      Many complain about the rising cost of fuel. Many do not and make considered moves to reduce their costs   The fall in petrol sales 'cost' the Treasury nearly £1bn over the six months to June. (It doesn't cost the Treasury anything as it's just revenue that never materialises - DA). Some of those who do complain are deluded and is evidenced by the uneconomical driving techniques. Racing around with hard acceleration of large-engined vehicles. The increased fuel consumption is enormous and the time savings negligible on short town journeys. Government loses out on tax revenue with the rise in numbers of careful drivers. This explains the requirement to 'sell' more petrol. It’s a vicious circle: the cost of fuel escalates so the number of economical drivers increases and tax revenue decreases as consumers are getting smart. But not smart enough. Government ensures fuel prices rise to compensate (they really do ‘influence‘ DA).

      The environment and conservation of global oil 'reserves' do not matter and is suggestive evidence that there is no actual long-term shortage. The growing air travel business also conflicts with both of these arguments. Just the continuing and self re-enforcing message that there is a shortage to justify rising costs for all.
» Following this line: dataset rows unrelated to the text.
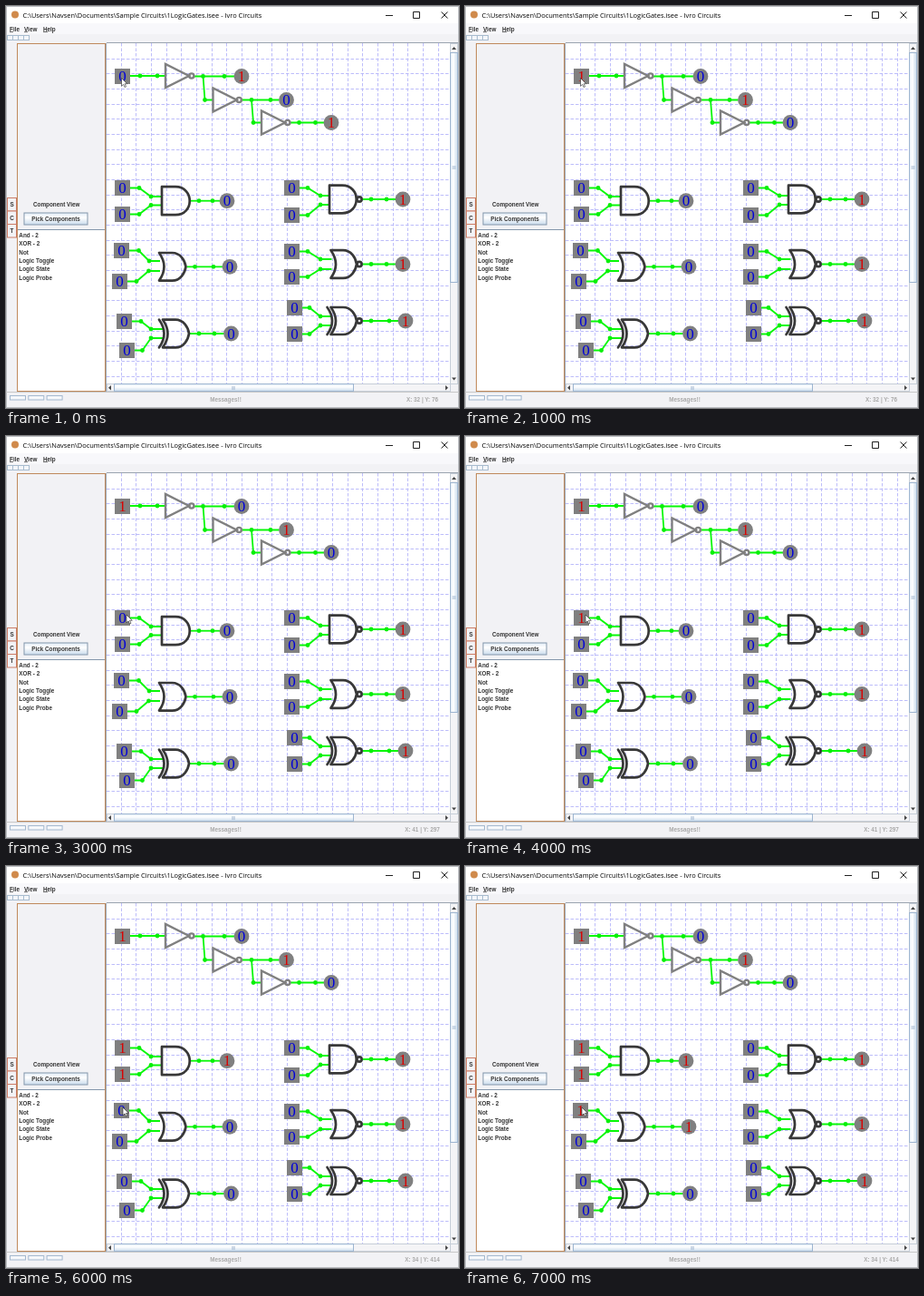
Animation of 500x443 px, one loop 8 s. Source, as an HTML page:

```html
<!DOCTYPE html>
<html lang="en">
<head>
<meta charset="utf-8">
<title>Logic gates</title>
<style>
html, body { margin: 0; width: 100%; height: 100%; overflow: hidden; background: #fff; }
svg { display: block; width: 100vw; height: 100vh; }
text { white-space: pre; }
.ui { font: bold 6.35px "Liberation Sans", Arial, sans-serif; fill: #333; }
.title { font: 7.45px "Open Sans", sans-serif; fill: #000; }
.dim { fill: #a9a9a9; text-anchor: middle; }
.mid { text-anchor: middle; }
.bit { font: 17px "Liberation Serif", "Times New Roman", serif; text-anchor: middle; }
.wire { fill: none; stroke: #08f808; stroke-width: 1.8; }
.dot { fill: #08f008; }
.gate { fill: none; stroke: #383838; stroke-width: 2.7; stroke-linejoin: round; stroke-linecap: round; }
.not { fill: none; stroke: #808080; stroke-width: 2.4; }
</style>
</head>
<body>
<svg id="stage" viewBox="0 0 500 443" preserveAspectRatio="none"></svg>
<script>
const stage = document.getElementById('stage');
const PANEL = '#f2f2f5';

function add(tag, attrs, label) {
  const el = document.createElementNS('http://www.w3.org/2000/svg', tag);
  for (const key in attrs) el.setAttribute(key, attrs[key]);
  if (label !== undefined) el.textContent = label;
  stage.appendChild(el);
  return el;
}
const rect = (x, y, width, height, fill, stroke = 'none') =>
  add('rect', { x, y, width, height, fill, stroke });
const path = (d, attrs) => add('path', { d, ...attrs });
const text = (x, y, label, cls = 'ui') => add('text', { x, y, class: cls }, label);
const dot = (x, y) => add('circle', { cx: x, cy: y, r: 2.4, class: 'dot' });
const bubble = (x, y, cls) => add('circle', { cx: x, cy: y, r: 2.6, class: cls });

// Window frame, title and menu
function drawWindow() {
  rect(0, 0, 500, 443, PANEL);
  rect(0, 0, 500, 19, '#fff');
  add('circle', { cx: 10, cy: 9.5, r: 4, fill: '#d08a4c' });
  text(18.5, 12.6, 'C:\\Users\\Navsen\\Documents\\Sample Circuits\\1LogicGates.isee - Ivro Circuits', 'title');
  path('M419 10.5h8M449.5 6.5h7v7h-7zM480.5 6.5l7 7M487.5 6.5l-7 7',
    { fill: 'none', stroke: '#222', 'stroke-width': 1 });

  rect(0, 19, 500, 12, '#f8f8fb');
  [['File', 4, 4], ['View', 20, 4], ['Help', 41, 5]].forEach(([name, x, w]) => {
    text(x, 27.6, name);
    rect(x, 28.4, w, 0.7, '#333');
  });
  for (let i = 0; i < 4; i++) rect(1.5 + i * 6, 32.5, 6, 5, '#f4f6fa', '#a8bccf');
  path('M0 .5H500M.5 0V443M499.5 0V443M0 442.5H500', { stroke: '#b9bcc0', fill: 'none' });
}

function drawSidebar() {
  ['S', 'C', 'T'].forEach((name, i) => {
    const y = 211.5 + i * 14.5;
    rect(1.5, y, 10, 14.5, PANEL, '#cc7c66');
    text(6.5, y + 9.5, name, 'ui mid');
  });
  rect(12.5, 41.5, 97, 383, PANEL, '#c08a5c');
  text(55.7, 220.8, 'Component View', 'ui mid');
  rect(20, 228, 70, 13, 'url(#metal)', '#8497ab');
  text(55, 237, 'Pick Components', 'ui mid');
  rect(13, 247, 96, 177, '#fff');
  path('M13 246.5H109', { stroke: '#8497ab' });
  ['And - 2', 'XOR - 2', 'Not', 'Logic Toggle', 'Logic State', 'Logic Probe']
    .forEach((name, i) => text(14.3, 254.7 + i * 9.4, name));
}

function drawCanvas() {
  rect(111, 41, 379, 375, '#fff');
  const step = 16.67;
  let grid = '';
  for (let x = 110 + step; x < 490; x += step) grid += `M${Math.round(x) + 0.5} 41V416`;
  for (let y = 41 + step; y < 416; y += step) grid += `M111 ${Math.round(y) + 0.5}H490`;
  path(grid, { fill: 'none', stroke: '#b6b6fa', 'stroke-width': 0.9, 'stroke-dasharray': '3.5 2' });
  path('M110.5 41V425M111 40.5H499', { stroke: '#9aa4b0', fill: 'none' });

  rect(490.5, 41.5, 8, 375, '#f4f4f6', '#c6ced8');
  rect(490.5, 51.5, 8, 253, 'url(#metalX)', '#9db5d0');
  rect(111.5, 416.5, 379, 8, '#f4f4f6', '#c6ced8');
  rect(119.5, 416.5, 264, 8, 'url(#metal)', '#9db5d0');
  path('M492 48l2.5-3 2.5 3zM492 409.5l2.5 3 2.5-3zM116 418l-3 2.7 3 2.7zM485 418l3 2.7-3 2.7z',
    { fill: '#444' });
  path('M492.5 177h4M492.5 179h4M250 419v4M252 419v4', { stroke: '#8ba5c4', 'stroke-width': 0.8 });
}

function drawStatus() {
  path('M0 425.5H500', { stroke: '#c8c8c8' });
  for (let i = 0; i < 3; i++) rect(4.5 + i * 20.3, 429.5, 17, 4.5, '#f6f8fb', '#a3b8cf');
  text(242.5, 436.3, 'Messages!!', 'ui dim');
}

// Circuit parts
const bits = [];
function bit(x, y, read, round) {
  if (round) add('circle', { cx: x, cy: y, r: 8.4, fill: '#808080' });
  else rect(x - 8.5, y - 8.5, 17, 17, '#808080');
  bits.push({ el: text(x, y + 5.7, '0', 'bit'), read });
}

function wire(...pts) {
  path('M' + pts.map(p => p.join(' ')).join('L'), { class: 'wire' });
}

// Output lead with two joints and a probe
function lead(from, y, a, b, probe, read) {
  wire([from, y], [probe - 8, y]);
  dot(a, y);
  dot(b, y);
  bit(probe, y, read, true);
}

function inverter(x, y) {
  path(`M${x} ${y - 13}V${y + 13}L${x + 26} ${y}Z`, { class: 'not' });
  bubble(x + 28.8, y, 'not');
}

// Blunt nose for AND, slightly pointed with a curved back for OR and XOR
function body(kind, x, y, r, h) {
  const top = y - h, low = y + h;
  if (kind === 'and') {
    path(`M${x} ${top}H${r - 16}C${r + 5} ${top} ${r + 5} ${low} ${r - 16} ${low}H${x}Z`, { class: 'gate' });
    return;
  }
  const back = `q11 ${-h} 0 ${-2 * h}`;
  path(`M${x} ${top}H${r - 15}C${r - 6} ${top} ${r - 1} ${y - 7} ${r} ${y}` +
    `C${r - 1} ${y + 7} ${r - 6} ${low} ${r - 15} ${low}H${x}${back}`, { class: 'gate' });
  if (kind === 'xor') path(`M${x - 4} ${low}${back}`, { class: 'gate' });
}

// ins: two rows of [box x, box y, joint x, joint x, joint y]
function gate({ kind, x, y, r, h, ins, out, inv, a, b, read }) {
  ins.forEach(([bx, by, j1, j2, jy], i) => {
    wire([bx + 8, by], [j1, by], [j2, jy], [x + (kind === 'or' ? 1 : 0), jy]);
    dot(j1, by);
    dot(j2, jy);
    bit(bx, by, i ? b : a);
  });
  lead(r + (inv ? 5 : 1), y, out[0], out[1], out[2], read);
  body(kind, x, y, r, h);
  if (inv) bubble(r + 3, y, 'gate');
}

function drawCircuit() {
  wire([137, 77], [176, 77]);
  dot(148, 77);
  dot(167, 77);
  wire([217.5, 77], [219.5, 103.5], [228, 103.5]);
  wire([271, 103.5], [273, 128.5], [282, 128.5]);
  dot(219.5, 103.5);
  dot(273, 128.5);
  bit(128.5, 77.5, s => s.a);
  lead(207, 77.5, 217.5, 241, 260, s => !s.a);
  lead(260, 103.5, 271, 292, 309.5, s => s.a);
  lead(313, 128.5, 323.5, 341.5, 359, s => !s.a);
  inverter(176, 77);
  inverter(228.5, 103.5);
  inverter(282, 128.5);

  const low = () => false, high = () => true;
  gate({ kind: 'and', x: 172, y: 214.7, r: 203, h: 15.5, out: [213, 228, 244],
    ins: [[128.5, 200.5, 147, 160, 210], [128.5, 229.5, 147, 160, 219.5]],
    a: s => s.b, b: s => s.c, read: s => s.b && s.c });
  gate({ kind: 'and', x: 357, y: 213, r: 387, h: 15.3, inv: true, out: [403, 420, 438],
    ins: [[315.5, 200.5, 333, 347, 209], [315.5, 230.5, 333, 347, 219]],
    a: low, b: low, read: high });
  gate({ kind: 'or', x: 169, y: 287.3, r: 198.5, h: 15.3, out: [208.5, 229, 247],
    ins: [[127.5, 269.5, 146.5, 158, 281], [125.5, 303.5, 144, 157.5, 292]],
    a: s => s.d, b: low, read: s => s.d });
  gate({ kind: 'or', x: 358.5, y: 284.5, r: 387, h: 15.3, inv: true, out: [403, 420, 438],
    ins: [[315.5, 270.5, 333, 347, 279], [315.5, 298.5, 333, 347, 290]],
    a: low, b: low, read: high });
  gate({ kind: 'xor', x: 173, y: 361, r: 202, h: 15.3, out: [213, 230, 248.5],
    ins: [[130.5, 347.5, 149, 160, 356], [133.5, 379.5, 150.5, 160, 366]],
    a: low, b: low, read: low });
  gate({ kind: 'xor', x: 358.5, y: 347, r: 387, h: 15, inv: true, out: [403, 423, 441],
    ins: [[318.5, 332.5, 335, 347, 342], [318.5, 361.5, 335, 347, 352]],
    a: low, b: low, read: high });
}

add('defs', {}).innerHTML = ['metal', 'metalX'].map((id, i) =>
  `<linearGradient id="${id}" x2="${i}" y2="${1 - i}"><stop stop-color="#e3edf7"/>
   <stop offset=".4" stop-color="#fff"/><stop offset="1" stop-color="#c9dbec"/></linearGradient>`).join('');
drawWindow();
drawSidebar();
drawCanvas();
drawStatus();
drawCircuit();
const coords = text(459.5, 436.3, '', 'ui dim');
const cursor = path('M0 0V8.8L2.1 6.9 3.5 10 5 9.3 3.6 6.3H6.3Z',
  { fill: '#fff', stroke: '#222', 'stroke-width': 0.6 });

// Pointer stops: second, x, y, readout
const stops = [
  [0, 127.5, 79.5, 'X: 32 | Y: 76'],
  [3, 133, 197, 'X: 41 | Y: 297'],
  [5, 130.5, 228.5, 'X: 37 | Y: 340'],
  [6, 129, 266, 'X: 34 | Y: 414']
];

function render(ms) {
  const sec = Math.floor(ms % 8000 / 1000);
  const state = { a: sec === 1 || sec >= 3, b: sec >= 4, c: sec >= 5, d: sec >= 7 };
  for (const { el, read } of bits) {
    const on = read(state);
    el.textContent = on ? '1' : '0';
    el.setAttribute('fill', on ? '#d80000' : '#0000d8');
  }
  const [, x, y, label] = stops.filter(stop => stop[0] <= sec).pop();
  cursor.setAttribute('transform', `translate(${x} ${y})`);
  coords.textContent = label;
}

const start = performance.now();
function tick() {
  render(performance.now() - start);
  requestAnimationFrame(tick);
}
tick();
</script>
</body>
</html>
```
      There are some fascinating statistics put out by Jaguar for their XF saloons. All mixed up between the two extremes of models, from the cheapest diesel powered XF Saloon 2.2D SE (£30,950) to the most expensive XF Saloon 5.0 V8 SC XFR petrol engine model (£65,350). It's really about comparing what you get (or expect to get) for your money. Consider: 0 -> 60 mph in 8 seconds or 4.7 seconds. Although it appears to be roughly twice as fast to accelerate, actually the slower one takes just an additional 3.3 seconds. But it's £34,400 cheaper. Not really much of a speed advantage for such a huge cost overhead. But then the extra £34,400 enables a top speed of an additional 15mph (140mph -> 155mph). This works out at about a 10% maximum speed increase for the additional 110% purchase price for the performance advantages of almost double the standard acceleration 4.7s v 8.0s (0 -> 60mph). Moreover, town driving returns 15.1mpg (V8) against 42.8mpg for the 2.2D. Comparative out-of-town driving yields 32.4mpg and 58.9mpg, respectively. These are the official Jaguar figures even though they are extraordinary.

      Rolls-Royce unveiled the £305,000 gas-guzzling British-built Phantom Drophead Coupe. Arguably the safest convertible in the world. With a kerb-weight of three tons, the massive 6.75 litre V12 engine will propel it from rest to 62mph in just 5.9 seconds. There is a claim that 17 miles to the gallon is achievable from this two-door four-seat convertible 'fast tank': 3 tons taken from 0 -> 62 in 5.9 seconds? More like 2-3mpg? Someone who can afford the RR in the first place is unlikely to be bothered by consumption figures. Exhaust emission would be vast. The six speed car develops 453 brake horse-power - about the same as five Ford Fiestas - though the top speed is being electronically limited to 149mph (why bother? - DA). Road wheels are claimed to run for 100 miles at 50mph when punctured - eliminating the need for a spare. A psychological trick: RR vehicles don't get punctures and don't need spares (you can imagine the salesman telling that one - DA!!). The problem is, of course, that the slow puncture carrying three tons won't be noticed until the tyre is dangerously flat.

      This is not Conspiracy Theory, but simply
      an education in government economics

      70mph -> 80mph = 14.28% increase in speed and the kinetic energy (caused by motion) is given by ½mv². The energy is related to the square of the speed and ½m(70 x 70) = 2450 and ½m(80 x 80) = 3200. The dimensions for mass and velocity cancel out leaving the comparison simply between 2450 and 3200 that represents a 30.6% increase. The increase in speed has more than a doubling of the corresponding collision energy. The impact on crash is much greater and consequently the survivability of the higher speed crash is much less.